*THE PROBLEM*
All of the data below needs to be set down again, exactly as shown.

*DATASET ENTRIES*
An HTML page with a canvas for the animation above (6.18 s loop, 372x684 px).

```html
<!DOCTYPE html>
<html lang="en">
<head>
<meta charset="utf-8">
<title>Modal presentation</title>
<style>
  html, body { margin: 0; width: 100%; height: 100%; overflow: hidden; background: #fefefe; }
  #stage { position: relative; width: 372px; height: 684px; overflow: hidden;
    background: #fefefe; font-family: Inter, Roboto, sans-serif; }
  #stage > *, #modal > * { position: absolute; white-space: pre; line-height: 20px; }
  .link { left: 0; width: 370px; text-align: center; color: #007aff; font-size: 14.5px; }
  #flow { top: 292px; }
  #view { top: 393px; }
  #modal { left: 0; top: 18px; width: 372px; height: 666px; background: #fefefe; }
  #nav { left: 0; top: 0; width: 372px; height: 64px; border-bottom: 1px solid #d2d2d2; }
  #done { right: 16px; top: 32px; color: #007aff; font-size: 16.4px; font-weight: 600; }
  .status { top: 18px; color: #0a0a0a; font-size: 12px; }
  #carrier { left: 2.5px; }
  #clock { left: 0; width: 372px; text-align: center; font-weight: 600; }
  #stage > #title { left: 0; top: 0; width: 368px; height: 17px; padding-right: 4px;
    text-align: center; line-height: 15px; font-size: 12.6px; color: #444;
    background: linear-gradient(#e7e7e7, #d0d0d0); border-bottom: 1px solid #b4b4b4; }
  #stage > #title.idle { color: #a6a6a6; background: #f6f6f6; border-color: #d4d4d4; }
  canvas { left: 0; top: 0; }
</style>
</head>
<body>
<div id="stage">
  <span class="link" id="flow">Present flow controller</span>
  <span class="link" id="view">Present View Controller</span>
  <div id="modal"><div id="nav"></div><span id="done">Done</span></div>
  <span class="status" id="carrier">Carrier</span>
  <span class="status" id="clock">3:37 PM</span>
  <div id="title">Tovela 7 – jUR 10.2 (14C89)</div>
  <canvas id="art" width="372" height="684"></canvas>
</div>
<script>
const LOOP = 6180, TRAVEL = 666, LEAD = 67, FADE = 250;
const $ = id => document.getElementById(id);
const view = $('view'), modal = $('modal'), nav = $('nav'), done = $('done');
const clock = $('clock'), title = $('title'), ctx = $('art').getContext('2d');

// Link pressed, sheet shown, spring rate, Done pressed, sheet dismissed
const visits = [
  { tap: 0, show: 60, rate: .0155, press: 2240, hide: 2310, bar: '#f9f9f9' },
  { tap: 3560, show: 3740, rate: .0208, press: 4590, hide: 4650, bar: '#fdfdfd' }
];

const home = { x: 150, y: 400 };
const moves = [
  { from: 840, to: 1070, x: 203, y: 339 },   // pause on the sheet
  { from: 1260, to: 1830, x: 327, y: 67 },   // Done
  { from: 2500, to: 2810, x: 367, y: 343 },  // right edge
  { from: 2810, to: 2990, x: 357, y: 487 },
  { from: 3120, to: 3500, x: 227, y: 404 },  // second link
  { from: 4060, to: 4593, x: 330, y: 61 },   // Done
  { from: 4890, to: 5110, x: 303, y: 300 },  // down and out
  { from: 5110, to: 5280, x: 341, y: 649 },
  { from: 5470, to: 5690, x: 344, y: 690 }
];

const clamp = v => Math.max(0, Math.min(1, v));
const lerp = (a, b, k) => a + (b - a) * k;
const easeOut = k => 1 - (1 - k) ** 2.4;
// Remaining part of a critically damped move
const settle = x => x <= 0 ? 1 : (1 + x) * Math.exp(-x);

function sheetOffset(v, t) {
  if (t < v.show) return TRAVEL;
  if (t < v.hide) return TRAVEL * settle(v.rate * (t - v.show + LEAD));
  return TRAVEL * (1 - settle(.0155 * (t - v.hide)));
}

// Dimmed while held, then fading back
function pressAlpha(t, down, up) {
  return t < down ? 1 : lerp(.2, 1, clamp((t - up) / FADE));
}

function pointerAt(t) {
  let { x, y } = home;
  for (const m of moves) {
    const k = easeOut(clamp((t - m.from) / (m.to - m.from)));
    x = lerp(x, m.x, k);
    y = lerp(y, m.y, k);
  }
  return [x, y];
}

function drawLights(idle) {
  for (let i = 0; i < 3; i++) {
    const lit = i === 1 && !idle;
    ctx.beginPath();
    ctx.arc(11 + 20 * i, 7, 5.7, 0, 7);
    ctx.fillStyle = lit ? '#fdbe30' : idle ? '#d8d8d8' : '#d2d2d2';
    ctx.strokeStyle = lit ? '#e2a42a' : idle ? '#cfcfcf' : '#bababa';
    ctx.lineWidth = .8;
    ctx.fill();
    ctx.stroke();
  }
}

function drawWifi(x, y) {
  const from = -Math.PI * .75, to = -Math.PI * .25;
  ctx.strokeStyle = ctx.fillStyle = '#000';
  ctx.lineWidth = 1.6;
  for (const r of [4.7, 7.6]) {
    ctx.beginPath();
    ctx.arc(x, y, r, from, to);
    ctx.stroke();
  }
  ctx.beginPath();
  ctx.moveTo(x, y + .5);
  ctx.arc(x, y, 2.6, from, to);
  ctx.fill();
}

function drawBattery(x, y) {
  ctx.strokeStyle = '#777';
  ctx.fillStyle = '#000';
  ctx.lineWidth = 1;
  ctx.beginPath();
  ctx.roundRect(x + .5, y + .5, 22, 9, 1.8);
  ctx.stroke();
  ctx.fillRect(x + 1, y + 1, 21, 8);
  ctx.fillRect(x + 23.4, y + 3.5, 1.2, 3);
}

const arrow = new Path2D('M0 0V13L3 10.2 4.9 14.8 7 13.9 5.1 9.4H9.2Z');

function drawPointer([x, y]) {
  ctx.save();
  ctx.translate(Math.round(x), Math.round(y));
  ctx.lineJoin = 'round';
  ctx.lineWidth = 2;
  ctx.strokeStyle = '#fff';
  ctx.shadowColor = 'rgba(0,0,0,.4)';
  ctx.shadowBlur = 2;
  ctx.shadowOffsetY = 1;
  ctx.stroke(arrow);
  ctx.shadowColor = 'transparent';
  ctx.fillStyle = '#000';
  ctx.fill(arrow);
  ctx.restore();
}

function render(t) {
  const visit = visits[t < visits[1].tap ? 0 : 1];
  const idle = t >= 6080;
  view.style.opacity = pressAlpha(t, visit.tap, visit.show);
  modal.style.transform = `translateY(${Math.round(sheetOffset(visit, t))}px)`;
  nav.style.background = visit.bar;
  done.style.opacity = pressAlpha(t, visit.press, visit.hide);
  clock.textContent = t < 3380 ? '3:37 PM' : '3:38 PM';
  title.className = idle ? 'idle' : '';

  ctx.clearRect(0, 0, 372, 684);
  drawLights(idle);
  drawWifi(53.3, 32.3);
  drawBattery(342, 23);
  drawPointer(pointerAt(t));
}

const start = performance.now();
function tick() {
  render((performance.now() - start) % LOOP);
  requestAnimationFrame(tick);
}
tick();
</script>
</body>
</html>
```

*EXERCISE SOLUTION*
An HTML page with a canvas for the animation above (6.18 s loop, 372x684 px).

```html
<!DOCTYPE html>
<html lang="en">
<head>
<meta charset="utf-8">
<title>Modal presentation</title>
<style>
  html, body { margin: 0; width: 100%; height: 100%; overflow: hidden; background: #fefefe; }
  #stage { position: relative; width: 372px; height: 684px; overflow: hidden;
    background: #fefefe; font-family: Inter, Roboto, sans-serif; }
  #stage > *, #modal > * { position: absolute; white-space: pre; line-height: 20px; }
  .link { left: 0; width: 370px; text-align: center; color: #007aff; font-size: 14.5px; }
  #flow { top: 292px; }
  #view { top: 393px; }
  #modal { left: 0; top: 18px; width: 372px; height: 666px; background: #fefefe; }
  #nav { left: 0; top: 0; width: 372px; height: 64px; border-bottom: 1px solid #d2d2d2; }
  #done { right: 16px; top: 32px; color: #007aff; font-size: 16.4px; font-weight: 600; }
  .status { top: 18px; color: #0a0a0a; font-size: 12px; }
  #carrier { left: 2.5px; }
  #clock { left: 0; width: 372px; text-align: center; font-weight: 600; }
  #stage > #title { left: 0; top: 0; width: 368px; height: 17px; padding-right: 4px;
    text-align: center; line-height: 15px; font-size: 12.6px; color: #444;
    background: linear-gradient(#e7e7e7, #d0d0d0); border-bottom: 1px solid #b4b4b4; }
  #stage > #title.idle { color: #a6a6a6; background: #f6f6f6; border-color: #d4d4d4; }
  canvas { left: 0; top: 0; }
</style>
</head>
<body>
<div id="stage">
  <span class="link" id="flow">Present flow controller</span>
  <span class="link" id="view">Present View Controller</span>
  <div id="modal"><div id="nav"></div><span id="done">Done</span></div>
  <span class="status" id="carrier">Carrier</span>
  <span class="status" id="clock">3:37 PM</span>
  <div id="title">Tovela 7 – jUR 10.2 (14C89)</div>
  <canvas id="art" width="372" height="684"></canvas>
</div>
<script>
const LOOP = 6180, TRAVEL = 666, LEAD = 67, FADE = 250;
const $ = id => document.getElementById(id);
const view = $('view'), modal = $('modal'), nav = $('nav'), done = $('done');
const clock = $('clock'), title = $('title'), ctx = $('art').getContext('2d');

// Link pressed, sheet shown, spring rate, Done pressed, sheet dismissed
const visits = [
  { tap: 0, show: 60, rate: .0155, press: 2240, hide: 2310, bar: '#f9f9f9' },
  { tap: 3560, show: 3740, rate: .0208, press: 4590, hide: 4650, bar: '#fdfdfd' }
];

const home = { x: 150, y: 400 };
const moves = [
  { from: 840, to: 1070, x: 203, y: 339 },   // pause on the sheet
  { from: 1260, to: 1830, x: 327, y: 67 },   // Done
  { from: 2500, to: 2810, x: 367, y: 343 },  // right edge
  { from: 2810, to: 2990, x: 357, y: 487 },
  { from: 3120, to: 3500, x: 227, y: 404 },  // second link
  { from: 4060, to: 4593, x: 330, y: 61 },   // Done
  { from: 4890, to: 5110, x: 303, y: 300 },  // down and out
  { from: 5110, to: 5280, x: 341, y: 649 },
  { from: 5470, to: 5690, x: 344, y: 690 }
];

const clamp = v => Math.max(0, Math.min(1, v));
const lerp = (a, b, k) => a + (b - a) * k;
const easeOut = k => 1 - (1 - k) ** 2.4;
// Remaining part of a critically damped move
const settle = x => x <= 0 ? 1 : (1 + x) * Math.exp(-x);

function sheetOffset(v, t) {
  if (t < v.show) return TRAVEL;
  if (t < v.hide) return TRAVEL * settle(v.rate * (t - v.show + LEAD));
  return TRAVEL * (1 - settle(.0155 * (t - v.hide)));
}

// Dimmed while held, then fading back
function pressAlpha(t, down, up) {
  return t < down ? 1 : lerp(.2, 1, clamp((t - up) / FADE));
}

function pointerAt(t) {
  let { x, y } = home;
  for (const m of moves) {
    const k = easeOut(clamp((t - m.from) / (m.to - m.from)));
    x = lerp(x, m.x, k);
    y = lerp(y, m.y, k);
  }
  return [x, y];
}

function drawLights(idle) {
  for (let i = 0; i < 3; i++) {
    const lit = i === 1 && !idle;
    ctx.beginPath();
    ctx.arc(11 + 20 * i, 7, 5.7, 0, 7);
    ctx.fillStyle = lit ? '#fdbe30' : idle ? '#d8d8d8' : '#d2d2d2';
    ctx.strokeStyle = lit ? '#e2a42a' : idle ? '#cfcfcf' : '#bababa';
    ctx.lineWidth = .8;
    ctx.fill();
    ctx.stroke();
  }
}

function drawWifi(x, y) {
  const from = -Math.PI * .75, to = -Math.PI * .25;
  ctx.strokeStyle = ctx.fillStyle = '#000';
  ctx.lineWidth = 1.6;
  for (const r of [4.7, 7.6]) {
    ctx.beginPath();
    ctx.arc(x, y, r, from, to);
    ctx.stroke();
  }
  ctx.beginPath();
  ctx.moveTo(x, y + .5);
  ctx.arc(x, y, 2.6, from, to);
  ctx.fill();
}

function drawBattery(x, y) {
  ctx.strokeStyle = '#777';
  ctx.fillStyle = '#000';
  ctx.lineWidth = 1;
  ctx.beginPath();
  ctx.roundRect(x + .5, y + .5, 22, 9, 1.8);
  ctx.stroke();
  ctx.fillRect(x + 1, y + 1, 21, 8);
  ctx.fillRect(x + 23.4, y + 3.5, 1.2, 3);
}

const arrow = new Path2D('M0 0V13L3 10.2 4.9 14.8 7 13.9 5.1 9.4H9.2Z');

function drawPointer([x, y]) {
  ctx.save();
  ctx.translate(Math.round(x), Math.round(y));
  ctx.lineJoin = 'round';
  ctx.lineWidth = 2;
  ctx.strokeStyle = '#fff';
  ctx.shadowColor = 'rgba(0,0,0,.4)';
  ctx.shadowBlur = 2;
  ctx.shadowOffsetY = 1;
  ctx.stroke(arrow);
  ctx.shadowColor = 'transparent';
  ctx.fillStyle = '#000';
  ctx.fill(arrow);
  ctx.restore();
}

function render(t) {
  const visit = visits[t < visits[1].tap ? 0 : 1];
  const idle = t >= 6080;
  view.style.opacity = pressAlpha(t, visit.tap, visit.show);
  modal.style.transform = `translateY(${Math.round(sheetOffset(visit, t))}px)`;
  nav.style.background = visit.bar;
  done.style.opacity = pressAlpha(t, visit.press, visit.hide);
  clock.textContent = t < 3380 ? '3:37 PM' : '3:38 PM';
  title.className = idle ? 'idle' : '';

  ctx.clearRect(0, 0, 372, 684);
  drawLights(idle);
  drawWifi(53.3, 32.3);
  drawBattery(342, 23);
  drawPointer(pointerAt(t));
}

const start = performance.now();
function tick() {
  render((performance.now() - start) % LOOP);
  requestAnimationFrame(tick);
}
tick();
</script>
</body>
</html>
```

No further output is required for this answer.